• _Document images with source code_:
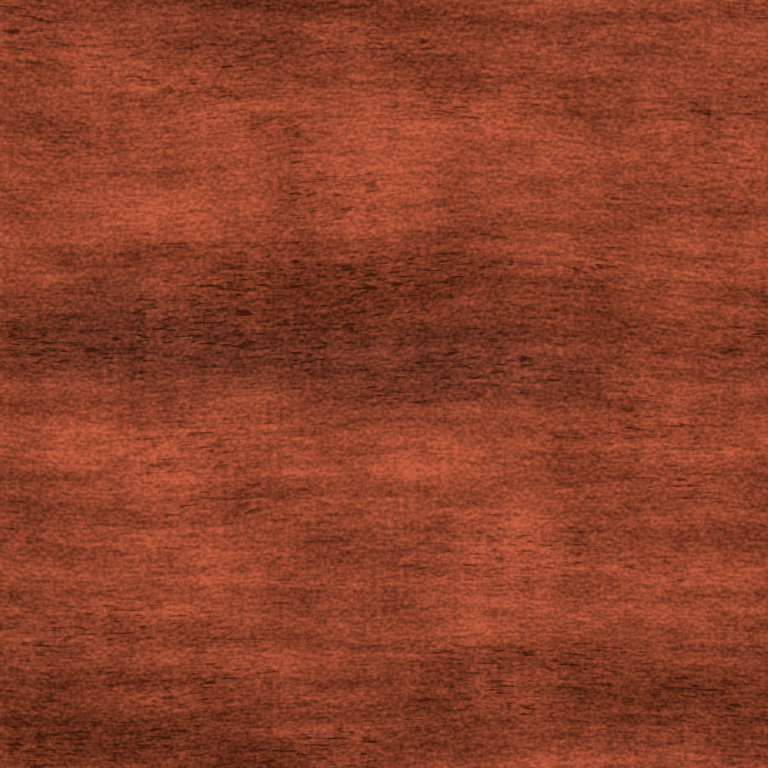
Reproduce this texture procedurally as a three.js fragment shader.

```glsl
varying vec2 vUv;

const float TAU = 6.2831853;
const vec3 MID_WOOD = vec3(0.548, 0.250, 0.158);
const vec3 TONE_STEP = vec3(0.090, 0.046, 0.036);
const vec3 MAUVE_TINT = vec3(-0.012, 0.004, 0.016);

// Unit gradient for a lattice cell, wrapped safely to the repeat count
vec2 gradientAt(vec2 cell, vec2 repeats, float seed) {
  vec2 c = floor(mod(cell + 0.5, repeats));
  float h = fract(sin(dot(c, vec2(127.1, 311.7)) + seed * 74.7) * 43758.55);
  return vec2(cos(TAU * h), sin(TAU * h));
}

// Tiling gradient noise, roughly -0.7 to 0.7; the phase keeps
// lattice lines of different layers from meeting at the tile edges
float noise(vec2 uv, vec2 repeats, float seed) {
  vec2 phase = fract(seed * vec2(0.379, 0.737) + 0.29);
  vec2 p = uv * repeats + phase;
  vec2 i = floor(p);
  vec2 f = p - i;
  vec2 w = f * f * f * (f * (f * 6.0 - 15.0) + 10.0);
  vec2 e = vec2(1.0, 0.0);
  float a = dot(gradientAt(i, repeats, seed), f);
  float b = dot(gradientAt(i + e.xy, repeats, seed), f - e.xy);
  float c = dot(gradientAt(i + e.yx, repeats, seed), f - e.yx);
  float d = dot(gradientAt(i + e.xx, repeats, seed), f - e.xx);
  return mix(mix(a, b, w.x), mix(c, d, w.x), w.y);
}

// Layered noise; every octave keeps whole repeats
float fbm(vec2 uv, vec2 repeats, float seed) {
  float sum = 0.0;
  float weight = 1.0;
  for (int i = 0; i < 4; i++) {
    sum += weight * noise(uv, repeats, seed + float(i));
    repeats *= 2.0;
    weight *= 0.65;
  }
  return sum;
}

// Gentle slope and wander of the grain lines
vec2 bendGrain(vec2 uv) {
  float wave = 0.008 * sin(TAU * (uv.x + 0.1));
  float wander = 0.016 * noise(uv, vec2(3.0, 4.0), 3.0);
  return uv + vec2(0.0, wave + wander);
}

// Soft oval spot that wraps around the tile
float smudge(vec2 uv, vec2 centre, vec2 radius) {
  vec2 d = (fract(uv - centre + 0.5) - 0.5) / radius;
  return exp(-dot(d, d));
}

// Short dark dashes where the noise peaks
float pores(vec2 uv, vec2 repeats, float threshold, float seed) {
  return smoothstep(threshold, threshold + 0.25, noise(uv, repeats, seed));
}

void main() {
  vec2 grain = bendGrain(vUv);
  float knot = smudge(vUv, vec2(0.39, 0.76), vec2(0.065, 0.08));

  // Broad bands and cloudy patches
  float bands = 0.62 * cos(2.0 * TAU * (grain.y - 0.31));
  bands += 1.5 * noise(grain, vec2(2.0, 7.0), 11.0);
  float clouds = 1.2 * fbm(vUv, vec2(5.0, 7.0), 21.0);
  clouds += 0.5 * noise(vUv, vec2(22.0, 3.0), 31.0);

  // Long streaks, fine fibres and leathery grain
  float streaks = 1.1 * noise(grain, vec2(4.0, 34.0), 41.0);
  streaks += 1.0 * noise(grain, vec2(9.0, 80.0), 43.0);
  float fibres = 1.3 * noise(grain, vec2(45.0, 190.0), 51.0);
  float speckle = 1.8 * noise(grain, vec2(140.0, 220.0), 61.0);
  speckle += 1.2 * noise(vUv, vec2(230.0, 250.0), 63.0);

  // Pores gather in patches, in dark bands and around the knot
  float patches = smoothstep(-0.15, 0.4, noise(grain, vec2(5.0, 14.0), 71.0));
  float gather = clamp(0.3 + 0.7 * patches - 0.25 * bands + knot, 0.0, 1.3);
  float dashes = pores(grain, vec2(30.0, 190.0), 0.22, 73.0);
  dashes += 0.8 * pores(grain, vec2(54.0, 240.0), 0.2, 75.0);

  float tone = 0.16 + bands + clouds + streaks + fibres + speckle;
  tone -= 1.7 * gather * dashes + 0.9 * knot;
  tone = clamp(tone, -3.2, 2.6);

  // Mauve cast drifting through the darker wood
  float mauve = smoothstep(-0.1, 0.4, noise(vUv, vec2(3.0, 5.0), 81.0));
  mauve *= 1.0 - smoothstep(-1.0, 0.6, bands);

  gl_FragColor = vec4(MID_WOOD + tone * TONE_STEP + mauve * MAUVE_TINT, 1.0);
}
```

• _What is being asked_: Give back all entries exactly. No pictures belong in the copy.

• _Answer to this task_:
Reproduce this texture procedurally as a three.js fragment shader.

```glsl
varying vec2 vUv;

const float TAU = 6.2831853;
const vec3 MID_WOOD = vec3(0.548, 0.250, 0.158);
const vec3 TONE_STEP = vec3(0.090, 0.046, 0.036);
const vec3 MAUVE_TINT = vec3(-0.012, 0.004, 0.016);

// Unit gradient for a lattice cell, wrapped safely to the repeat count
vec2 gradientAt(vec2 cell, vec2 repeats, float seed) {
  vec2 c = floor(mod(cell + 0.5, repeats));
  float h = fract(sin(dot(c, vec2(127.1, 311.7)) + seed * 74.7) * 43758.55);
  return vec2(cos(TAU * h), sin(TAU * h));
}

// Tiling gradient noise, roughly -0.7 to 0.7; the phase keeps
// lattice lines of different layers from meeting at the tile edges
float noise(vec2 uv, vec2 repeats, float seed) {
  vec2 phase = fract(seed * vec2(0.379, 0.737) + 0.29);
  vec2 p = uv * repeats + phase;
  vec2 i = floor(p);
  vec2 f = p - i;
  vec2 w = f * f * f * (f * (f * 6.0 - 15.0) + 10.0);
  vec2 e = vec2(1.0, 0.0);
  float a = dot(gradientAt(i, repeats, seed), f);
  float b = dot(gradientAt(i + e.xy, repeats, seed), f - e.xy);
  float c = dot(gradientAt(i + e.yx, repeats, seed), f - e.yx);
  float d = dot(gradientAt(i + e.xx, repeats, seed), f - e.xx);
  return mix(mix(a, b, w.x), mix(c, d, w.x), w.y);
}

// Layered noise; every octave keeps whole repeats
float fbm(vec2 uv, vec2 repeats, float seed) {
  float sum = 0.0;
  float weight = 1.0;
  for (int i = 0; i < 4; i++) {
    sum += weight * noise(uv, repeats, seed + float(i));
    repeats *= 2.0;
    weight *= 0.65;
  }
  return sum;
}

// Gentle slope and wander of the grain lines
vec2 bendGrain(vec2 uv) {
  float wave = 0.008 * sin(TAU * (uv.x + 0.1));
  float wander = 0.016 * noise(uv, vec2(3.0, 4.0), 3.0);
  return uv + vec2(0.0, wave + wander);
}

// Soft oval spot that wraps around the tile
float smudge(vec2 uv, vec2 centre, vec2 radius) {
  vec2 d = (fract(uv - centre + 0.5) - 0.5) / radius;
  return exp(-dot(d, d));
}

// Short dark dashes where the noise peaks
float pores(vec2 uv, vec2 repeats, float threshold, float seed) {
  return smoothstep(threshold, threshold + 0.25, noise(uv, repeats, seed));
}

void main() {
  vec2 grain = bendGrain(vUv);
  float knot = smudge(vUv, vec2(0.39, 0.76), vec2(0.065, 0.08));

  // Broad bands and cloudy patches
  float bands = 0.62 * cos(2.0 * TAU * (grain.y - 0.31));
  bands += 1.5 * noise(grain, vec2(2.0, 7.0), 11.0);
  float clouds = 1.2 * fbm(vUv, vec2(5.0, 7.0), 21.0);
  clouds += 0.5 * noise(vUv, vec2(22.0, 3.0), 31.0);

  // Long streaks, fine fibres and leathery grain
  float streaks = 1.1 * noise(grain, vec2(4.0, 34.0), 41.0);
  streaks += 1.0 * noise(grain, vec2(9.0, 80.0), 43.0);
  float fibres = 1.3 * noise(grain, vec2(45.0, 190.0), 51.0);
  float speckle = 1.8 * noise(grain, vec2(140.0, 220.0), 61.0);
  speckle += 1.2 * noise(vUv, vec2(230.0, 250.0), 63.0);

  // Pores gather in patches, in dark bands and around the knot
  float patches = smoothstep(-0.15, 0.4, noise(grain, vec2(5.0, 14.0), 71.0));
  float gather = clamp(0.3 + 0.7 * patches - 0.25 * bands + knot, 0.0, 1.3);
  float dashes = pores(grain, vec2(30.0, 190.0), 0.22, 73.0);
  dashes += 0.8 * pores(grain, vec2(54.0, 240.0), 0.2, 75.0);

  float tone = 0.16 + bands + clouds + streaks + fibres + speckle;
  tone -= 1.7 * gather * dashes + 0.9 * knot;
  tone = clamp(tone, -3.2, 2.6);

  // Mauve cast drifting through the darker wood
  float mauve = smoothstep(-0.1, 0.4, noise(vUv, vec2(3.0, 5.0), 81.0));
  mauve *= 1.0 - smoothstep(-1.0, 0.6, bands);

  gl_FragColor = vec4(MID_WOOD + tone * TONE_STEP + mauve * MAUVE_TINT, 1.0);
}
```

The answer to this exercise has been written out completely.